Write out every line below that includes the word "face".

** Task material follows **

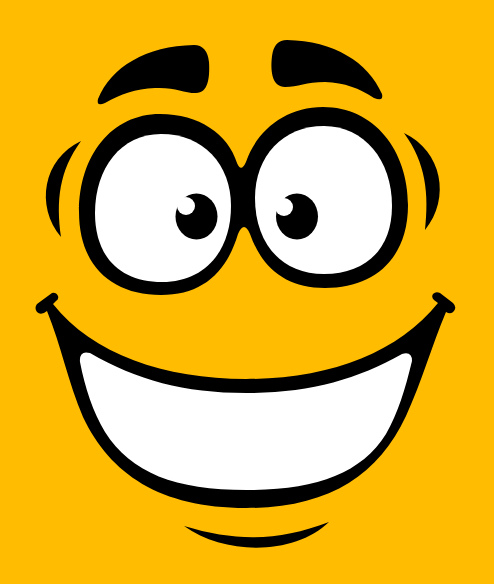
<!DOCTYPE html>
<html lang="en">
<head>
<meta charset="utf-8">
<title>Cartoon grin</title>
<style>
:root { --sun: #ffbc00; --ink: #000; --white: #fff; }
html, body { margin: 0; background: var(--sun); overflow: hidden; }
.face { display: block; width: 494px; height: 584px; background: var(--sun); }
.ink { fill: var(--ink); }
.white { fill: var(--white); }
</style>
</head>
<body>
<svg class="face" viewBox="0 0 494 584" role="img" aria-label="Happy cartoon face with a wide grin">
  <g class="brows ink">
    <path d="M98 99C111 67 146 46 194 45Q207 45 209 62C210 78 208 93 196 93C183 93 175 87 155 88C135 89 121 94 105 103Q96 107 98 99Z"/>
    <path d="M382 94C368 62 334 41 287 40Q274 40 272 56C270 73 273 87 285 87C298 87 306 82 325 82C345 83 359 88 374 98Q384 102 382 94Z"/>
  </g>
  <g class="cheek-lines ink">
    <path d="M81 141C43 159 35 206 61 237C56 201 59 171 81 141Z"/>
    <path d="M404 133C442 151 451 198 425 230C429 194 426 163 404 133Z"/>
  </g>
  <g class="eyes">
    <path class="ink" d="M160 114C199 114 228 134 237 163Q241 173 246 162C257 130 286 107 323 107C374 107 408 150 408 205C408 258 375 288 325 288C286 288 262 268 250 234Q244 220 238 234C226 274 201 295 161 295C112 295 79 266 79 212C79 155 112 114 160 114Z"/>
    <path class="white" d="M161 134C203 134 231 164 231 206C231 251 205 282 162 282C120 282 95 257 95 213C95 168 121 134 161 134Z"/>
    <path class="white" d="M324 126C364 126 392 160 392 206C392 249 366 274 324 274C281 274 255 243 255 198C255 156 283 126 324 126Z"/>
    <g class="pupils">
      <ellipse class="ink" cx="196.500" cy="216.500" rx="21" ry="23"/>
      <circle class="white" cx="186" cy="206" r="9"/>
      <ellipse class="ink" cx="297" cy="216.500" rx="21" ry="23"/>
      <circle class="white" cx="284" cy="207" r="9"/>
    </g>
  </g>
  <g class="mouth">
    <path class="ink" d="M37 304L52 293Q56 292 58 296Q59 299 56 301L53 304C92 354 165 379 246 379C329 379 398 353 438 303L434 300Q431 297 433 294Q436 291 440 293L453 303Q457 307 454 311Q451 315 446 312C432 345 422 381 406 416C378 476 328 508 246 508C160 508 110 474 83 417C68 382 61 345 47 311Q41 316 37 312Q34 308 37 304Z"/>
    <path class="white" d="M90 353C137 380 184 393 246 393C308 393 356 380 402 354Q412 351 412 361C405 390 398 413 386 434C361 474 315 490 247 490C175 490 131 473 105 432C93 412 85 388 80 362Q79 350 90 353Z"/>
  </g>
  <path class="chin-line ink" d="M184 526C237 542 279 541 329 522C295 555 226 556 184 526Z"/>
</svg>
</body>
</html>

** End of Task material **

Solution:
.face { display: block; width: 494px; height: 584px; background: var(--sun); }
<svg class="face" viewBox="0 0 494 584" role="img" aria-label="Happy cartoon face with a wide grin">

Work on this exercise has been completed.